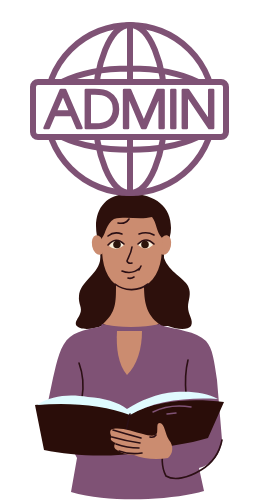
<!DOCTYPE html>
<html lang="en">
<head>
<meta charset="utf-8">
<title>Admin</title>
<style>
:root{--plum:#7f5275;--hair:#2d100c;--skin:#cb8c70;--page:#e0fbff;--cover:#2a0d09;--line:#2b0f14;--paper:#fff}
html,body{margin:0;background:var(--paper);overflow:hidden}
svg{display:block;width:258px;height:500px}
.globe{fill:none;stroke:var(--plum);stroke-width:6}
.plate{fill:var(--paper);stroke:var(--plum);stroke-width:6}
.word{font:51.5px "TeX Gyre Adventor",sans-serif;fill:var(--plum);stroke:var(--plum);stroke-width:2.6;stroke-linejoin:round}
.hair{fill:var(--hair)}
.skin{fill:var(--skin)}
.sweater{fill:var(--plum)}
.page{fill:var(--page)}
.cover{fill:var(--cover)}
.line{fill:none;stroke:var(--line);stroke-width:1.6;stroke-linecap:round;stroke-linejoin:round}
.shine{fill:none;stroke:var(--plum);stroke-width:1.5;stroke-linecap:round}
</style>
</head>
<body>
<svg viewBox="0 0 258 500" role="img" aria-label="Woman reading a book beneath a globe labelled Admin">
  <g id="woman">
    <path class="hair" d="M130 194C108 193 96 207 96 226C96 240 102 250 100 261C97 275 80 282 79 296C78 304 83 308 80 314C78 319 75 321 76 325C80 331 94 329 102 326H168C178 330 188 330 191 326C194 320 188 315 188 307C188 300 192 294 188 286C184 278 169 272 164 258C163 250 171 241 171 228C171 207 156 194 130 194Z"/>
    <path class="sweater" d="M108 325C96 328 80 329 70 337C60 345 57 361 53 378L48 402L77 458L71 492C95 499 124 500 148 499C169 498 191 495 204 491L199 468C212 465 221 454 222 440L217 380C214 361 213 349 206 341C196 331 177 330 160 325Z"/>
    <path class="skin" d="M116 285C116 303 116 312 103 324C118 329 147 329 159 324C146 314 144 302 144 284Z"/>
    <path class="skin" d="M117 331H142C142 349 137 365 127 375C118 364 116 348 117 331Z"/>
    <path class="sweater" d="M102 324C119 328 143 328 160 324L162 328C143 332 118 332 100 328Z"/>
    <ellipse class="skin" cx="98" cy="245" rx="6" ry="10" transform="rotate(-12 98 245)"/>
    <ellipse class="skin" cx="165" cy="245" rx="6" ry="10" transform="rotate(12 165 245)"/>
    <path class="skin" d="M102 238C106 233 106 224 114 219C126 216 140 220 152 217C157 223 156 232 162 238C163 257 160 274 149 283C140 291 125 291 115 284C104 275 101 258 102 238Z"/>
    <path class="line" d="M115 284C125 292 139 291 148 284M118 223C123 224 127 222 129 219"/>
    <g id="face">
      <path d="M109 246Q116 236 124 245Q116 252 109 246ZM138 245Q146 236 153 245Q146 252 138 245Z" fill="#f7eedb"/>
      <circle cx="117" cy="244.5" r="3.8" fill="#2b130c"/>
      <circle cx="145" cy="244.5" r="3.8" fill="#2b130c"/>
      <path class="line" d="M108 245Q116 236 124 244M138 244Q146 236 154 244"/>
      <path class="line" stroke-width="2" d="M108 236Q114 231 122 234M139 234Q147 231 154 235"/>
      <path class="line" d="M132 247C131 254 128 258 127 261Q128 264 132 263M122 271Q132 275 140 268M141 266L139 270M128 278Q131 279 134 277"/>
    </g>
    <path class="line" d="M79 363C83 374 84 386 82 398M188 360C185 372 185 382 186 394M165 441C162 452 160 465 166 476C174 481 188 478 201 470C211 464 219 455 222 440"/>
  </g>
  <g id="book">
    <path class="cover" d="M35 405C64 401 102 404 130 414C158 400 192 398 224 402L208 438C189 444 165 446 141 452C112 458 72 456 44 450Z"/>
    <path class="page" d="M37 405C52 395 70 394 88 397C104 398 118 402 127 409C140 401 157 393 175 392C193 391 207 393 218 399C187 397 153 401 130 415C105 405 69 402 37 405Z"/>
    <path class="line" d="M130 414L126 431"/>
    <path class="shine" d="M153 412C165 406 178 405 191 407M167 414L176 413"/>
  </g>
  <g id="hand">
    <path class="skin" d="M113 429C121 427 134 432 143 434C150 436 155 437 157 433C158 428 156 423 160 423C165 424 165 434 169 440C174 446 173 454 168 458C157 460 143 459 134 455C127 455 119 452 117 450C113 448 114 444 116 443C110 441 110 438 112 437C109 433 110 429 113 429Z"/>
    <path class="line" d="M113 430Q126 434 141 438M112 437Q126 441 140 443M116 444Q127 448 139 448M119 451Q130 455 142 453M156 435Q154 438 150 437"/>
  </g>
  <g id="globe-sign">
    <g class="globe">
      <circle cx="130" cy="109" r="84"/>
      <ellipse cx="130" cy="109" rx="35" ry="84"/>
      <path d="M130 25V193M62 82C98 64 162 64 198 82M62 137C98 154 162 154 198 137"/>
    </g>
    <rect class="plate" x="33" y="82" width="193" height="55" rx="5"/>
    <text class="word" x="44" y="128" textLength="173" lengthAdjust="spacingAndGlyphs">ADMIN</text>
  </g>
</svg>
</body>
</html>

**YOUR TASK:**
Using the entries above, return each line that includes the word "globe".

**FINISHED TASK:**
.globe{fill:none;stroke:var(--plum);stroke-width:6}
<svg viewBox="0 0 258 500" role="img" aria-label="Woman reading a book beneath a globe labelled Admin">
  <g id="globe-sign">
    <g class="globe">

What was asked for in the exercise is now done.